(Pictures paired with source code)
┌────────
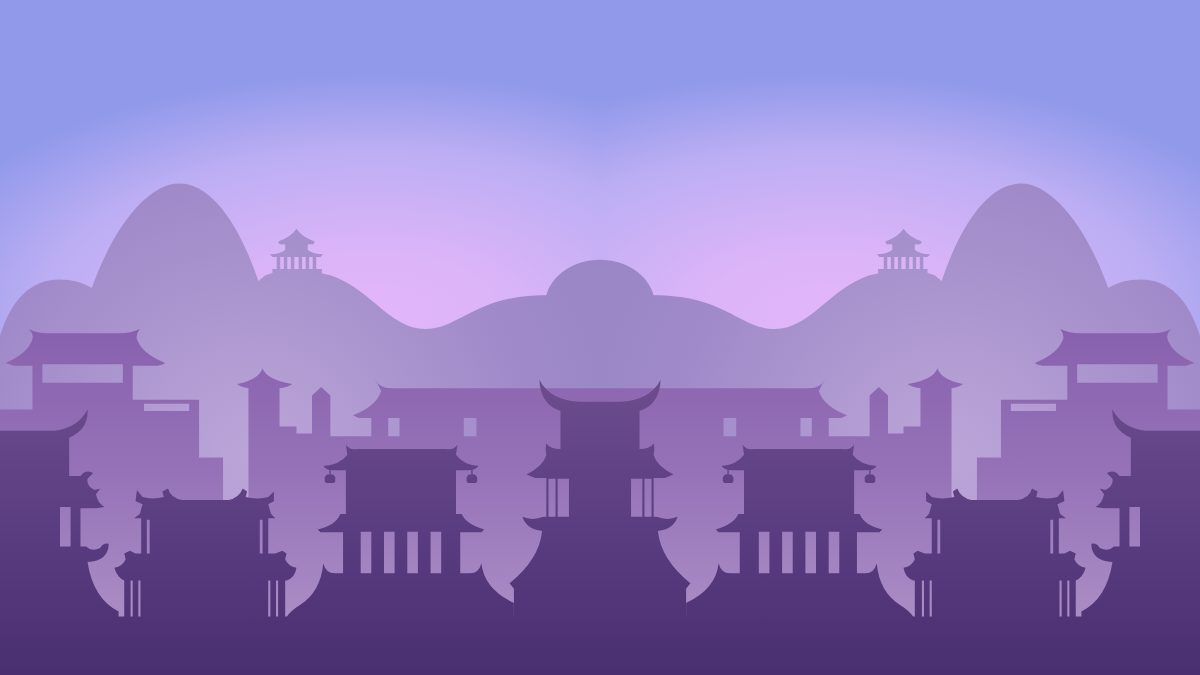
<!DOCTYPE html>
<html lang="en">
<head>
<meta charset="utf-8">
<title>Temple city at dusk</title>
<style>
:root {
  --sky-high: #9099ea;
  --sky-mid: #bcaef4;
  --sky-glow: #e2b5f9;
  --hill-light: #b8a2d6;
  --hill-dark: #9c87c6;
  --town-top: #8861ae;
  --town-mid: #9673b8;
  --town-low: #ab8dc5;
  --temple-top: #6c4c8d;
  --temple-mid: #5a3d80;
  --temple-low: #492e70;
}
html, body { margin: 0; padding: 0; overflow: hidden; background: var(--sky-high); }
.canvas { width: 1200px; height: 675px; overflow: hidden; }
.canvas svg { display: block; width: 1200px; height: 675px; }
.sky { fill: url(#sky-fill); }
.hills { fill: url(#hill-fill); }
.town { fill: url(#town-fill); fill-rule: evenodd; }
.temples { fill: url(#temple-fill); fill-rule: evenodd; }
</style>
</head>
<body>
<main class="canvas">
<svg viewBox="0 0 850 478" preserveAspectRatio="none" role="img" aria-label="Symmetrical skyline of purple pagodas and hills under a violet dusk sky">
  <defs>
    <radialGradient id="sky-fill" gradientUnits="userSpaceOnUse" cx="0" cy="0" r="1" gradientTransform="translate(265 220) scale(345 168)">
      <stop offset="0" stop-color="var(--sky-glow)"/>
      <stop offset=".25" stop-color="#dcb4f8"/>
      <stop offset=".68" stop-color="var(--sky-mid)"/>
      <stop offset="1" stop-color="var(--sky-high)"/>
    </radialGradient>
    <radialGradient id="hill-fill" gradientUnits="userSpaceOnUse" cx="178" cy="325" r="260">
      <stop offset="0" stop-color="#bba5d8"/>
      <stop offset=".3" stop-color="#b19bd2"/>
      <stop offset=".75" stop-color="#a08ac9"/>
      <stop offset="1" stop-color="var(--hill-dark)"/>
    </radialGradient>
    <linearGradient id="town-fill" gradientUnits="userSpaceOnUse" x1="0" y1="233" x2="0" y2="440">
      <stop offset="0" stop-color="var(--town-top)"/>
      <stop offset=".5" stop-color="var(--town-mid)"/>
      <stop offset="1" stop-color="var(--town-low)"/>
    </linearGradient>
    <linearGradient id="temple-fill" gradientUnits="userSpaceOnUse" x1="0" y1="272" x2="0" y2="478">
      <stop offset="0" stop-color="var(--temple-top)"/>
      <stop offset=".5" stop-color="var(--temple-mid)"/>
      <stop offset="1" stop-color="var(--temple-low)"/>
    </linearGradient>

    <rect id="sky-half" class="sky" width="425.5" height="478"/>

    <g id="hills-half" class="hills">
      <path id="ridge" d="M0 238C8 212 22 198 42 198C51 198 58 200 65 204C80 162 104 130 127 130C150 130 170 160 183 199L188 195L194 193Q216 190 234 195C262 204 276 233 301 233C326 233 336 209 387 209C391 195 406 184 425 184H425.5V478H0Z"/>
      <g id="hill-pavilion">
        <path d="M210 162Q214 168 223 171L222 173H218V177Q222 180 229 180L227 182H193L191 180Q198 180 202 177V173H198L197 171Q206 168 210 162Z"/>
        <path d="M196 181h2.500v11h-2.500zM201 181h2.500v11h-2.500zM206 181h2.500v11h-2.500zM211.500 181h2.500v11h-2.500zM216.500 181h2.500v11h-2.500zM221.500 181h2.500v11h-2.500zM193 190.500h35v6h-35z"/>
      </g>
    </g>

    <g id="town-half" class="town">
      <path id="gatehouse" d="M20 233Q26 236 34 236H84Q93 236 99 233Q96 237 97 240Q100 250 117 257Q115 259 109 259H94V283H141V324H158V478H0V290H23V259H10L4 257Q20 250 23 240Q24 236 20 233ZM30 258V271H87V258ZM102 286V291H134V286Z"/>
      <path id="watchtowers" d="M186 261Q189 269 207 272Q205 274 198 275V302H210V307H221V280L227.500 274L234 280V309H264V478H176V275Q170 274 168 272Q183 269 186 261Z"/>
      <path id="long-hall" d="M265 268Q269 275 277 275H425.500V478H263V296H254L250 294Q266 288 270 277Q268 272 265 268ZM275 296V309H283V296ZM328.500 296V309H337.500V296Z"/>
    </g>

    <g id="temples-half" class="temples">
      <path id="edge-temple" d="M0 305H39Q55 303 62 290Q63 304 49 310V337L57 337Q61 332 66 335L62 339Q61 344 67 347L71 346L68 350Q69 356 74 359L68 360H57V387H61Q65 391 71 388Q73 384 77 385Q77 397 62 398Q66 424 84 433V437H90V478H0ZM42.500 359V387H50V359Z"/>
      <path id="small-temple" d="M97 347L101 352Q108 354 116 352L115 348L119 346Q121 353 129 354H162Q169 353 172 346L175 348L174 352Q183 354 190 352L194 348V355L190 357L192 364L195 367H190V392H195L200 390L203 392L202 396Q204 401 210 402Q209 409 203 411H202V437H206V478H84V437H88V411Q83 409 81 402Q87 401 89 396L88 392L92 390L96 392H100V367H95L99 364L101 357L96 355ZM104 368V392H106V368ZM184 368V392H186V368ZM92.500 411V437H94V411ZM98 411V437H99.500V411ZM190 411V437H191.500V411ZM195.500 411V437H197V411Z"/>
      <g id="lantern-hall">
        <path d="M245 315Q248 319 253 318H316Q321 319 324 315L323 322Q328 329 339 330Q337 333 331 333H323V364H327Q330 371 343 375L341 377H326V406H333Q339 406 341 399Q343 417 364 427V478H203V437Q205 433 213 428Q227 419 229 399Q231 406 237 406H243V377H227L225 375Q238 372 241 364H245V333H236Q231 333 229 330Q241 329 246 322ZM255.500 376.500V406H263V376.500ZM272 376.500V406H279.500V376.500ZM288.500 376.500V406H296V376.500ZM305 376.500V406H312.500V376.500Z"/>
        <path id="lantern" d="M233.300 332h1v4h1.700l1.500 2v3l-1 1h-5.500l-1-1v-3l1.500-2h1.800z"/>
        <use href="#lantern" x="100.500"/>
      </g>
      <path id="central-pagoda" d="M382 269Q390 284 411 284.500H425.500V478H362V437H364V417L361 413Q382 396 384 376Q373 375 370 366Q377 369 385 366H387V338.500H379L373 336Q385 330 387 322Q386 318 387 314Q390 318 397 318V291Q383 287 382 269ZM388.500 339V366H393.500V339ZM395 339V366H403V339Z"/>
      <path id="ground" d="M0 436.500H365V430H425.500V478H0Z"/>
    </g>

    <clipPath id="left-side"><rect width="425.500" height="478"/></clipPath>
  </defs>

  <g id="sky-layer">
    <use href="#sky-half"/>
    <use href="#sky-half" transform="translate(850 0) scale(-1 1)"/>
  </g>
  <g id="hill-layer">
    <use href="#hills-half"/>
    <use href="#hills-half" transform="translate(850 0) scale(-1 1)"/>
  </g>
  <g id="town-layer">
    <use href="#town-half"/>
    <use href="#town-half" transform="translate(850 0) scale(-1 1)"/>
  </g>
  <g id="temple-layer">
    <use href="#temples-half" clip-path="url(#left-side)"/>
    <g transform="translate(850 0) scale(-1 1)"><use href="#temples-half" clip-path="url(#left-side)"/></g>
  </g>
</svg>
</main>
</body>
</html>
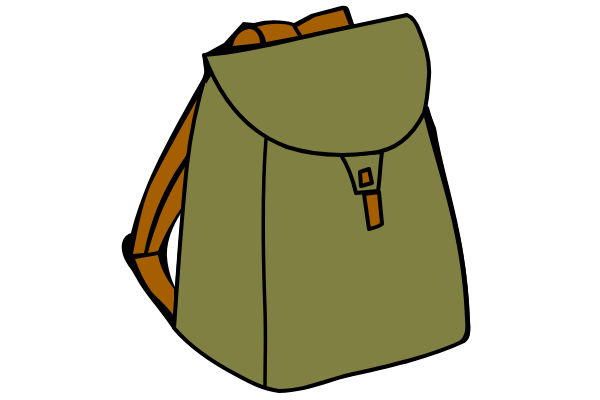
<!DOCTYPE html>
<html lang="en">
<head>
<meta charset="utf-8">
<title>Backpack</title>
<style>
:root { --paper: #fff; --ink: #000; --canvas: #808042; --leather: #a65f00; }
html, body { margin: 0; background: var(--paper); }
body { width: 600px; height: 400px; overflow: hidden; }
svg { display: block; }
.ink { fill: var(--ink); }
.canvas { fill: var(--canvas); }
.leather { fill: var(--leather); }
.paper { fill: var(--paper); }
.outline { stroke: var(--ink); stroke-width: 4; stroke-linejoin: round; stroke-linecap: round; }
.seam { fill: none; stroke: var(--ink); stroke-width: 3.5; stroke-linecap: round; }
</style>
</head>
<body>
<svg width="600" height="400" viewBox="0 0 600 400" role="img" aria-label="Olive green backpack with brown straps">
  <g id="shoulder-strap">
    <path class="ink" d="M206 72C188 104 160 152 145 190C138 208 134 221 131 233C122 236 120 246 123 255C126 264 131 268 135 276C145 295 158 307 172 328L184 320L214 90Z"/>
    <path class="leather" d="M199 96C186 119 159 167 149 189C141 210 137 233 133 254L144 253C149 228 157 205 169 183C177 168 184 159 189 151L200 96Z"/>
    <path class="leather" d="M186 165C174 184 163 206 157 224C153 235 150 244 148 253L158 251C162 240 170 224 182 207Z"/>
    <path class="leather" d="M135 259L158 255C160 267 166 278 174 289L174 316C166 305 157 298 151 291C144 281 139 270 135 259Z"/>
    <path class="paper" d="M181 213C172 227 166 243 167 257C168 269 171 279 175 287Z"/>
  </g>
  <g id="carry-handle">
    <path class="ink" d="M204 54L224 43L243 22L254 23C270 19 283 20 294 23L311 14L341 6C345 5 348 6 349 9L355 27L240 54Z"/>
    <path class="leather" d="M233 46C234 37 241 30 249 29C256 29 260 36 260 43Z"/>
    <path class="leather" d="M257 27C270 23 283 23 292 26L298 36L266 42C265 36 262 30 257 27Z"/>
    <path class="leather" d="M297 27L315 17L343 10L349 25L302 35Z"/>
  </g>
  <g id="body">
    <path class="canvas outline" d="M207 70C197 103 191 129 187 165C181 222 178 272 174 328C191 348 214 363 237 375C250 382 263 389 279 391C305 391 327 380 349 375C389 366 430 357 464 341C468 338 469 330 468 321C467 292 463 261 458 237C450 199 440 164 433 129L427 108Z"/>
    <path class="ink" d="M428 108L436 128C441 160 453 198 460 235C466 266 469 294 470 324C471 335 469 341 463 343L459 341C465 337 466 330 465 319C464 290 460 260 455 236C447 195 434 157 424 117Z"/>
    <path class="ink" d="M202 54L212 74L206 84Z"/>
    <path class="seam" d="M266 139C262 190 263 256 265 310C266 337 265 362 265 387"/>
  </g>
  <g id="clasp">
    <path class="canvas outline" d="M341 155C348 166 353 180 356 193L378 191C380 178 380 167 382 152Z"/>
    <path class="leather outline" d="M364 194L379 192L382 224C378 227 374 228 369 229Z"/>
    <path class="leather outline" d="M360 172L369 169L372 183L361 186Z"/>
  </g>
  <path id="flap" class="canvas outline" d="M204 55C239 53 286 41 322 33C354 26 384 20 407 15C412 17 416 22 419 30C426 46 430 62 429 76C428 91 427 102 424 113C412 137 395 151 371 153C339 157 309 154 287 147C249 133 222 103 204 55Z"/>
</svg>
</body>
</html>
└────────
_Requirement_
When you find a line in the records that contains the word "scale", copy it.

_Answer space_
    <radialGradient id="sky-fill" gradientUnits="userSpaceOnUse" cx="0" cy="0" r="1" gradientTransform="translate(265 220) scale(345 168)">
    <use href="#sky-half" transform="translate(850 0) scale(-1 1)"/>
    <use href="#hills-half" transform="translate(850 0) scale(-1 1)"/>
    <use href="#town-half" transform="translate(850 0) scale(-1 1)"/>
    <g transform="translate(850 0) scale(-1 1)"><use href="#temples-half" clip-path="url(#left-side)"/></g>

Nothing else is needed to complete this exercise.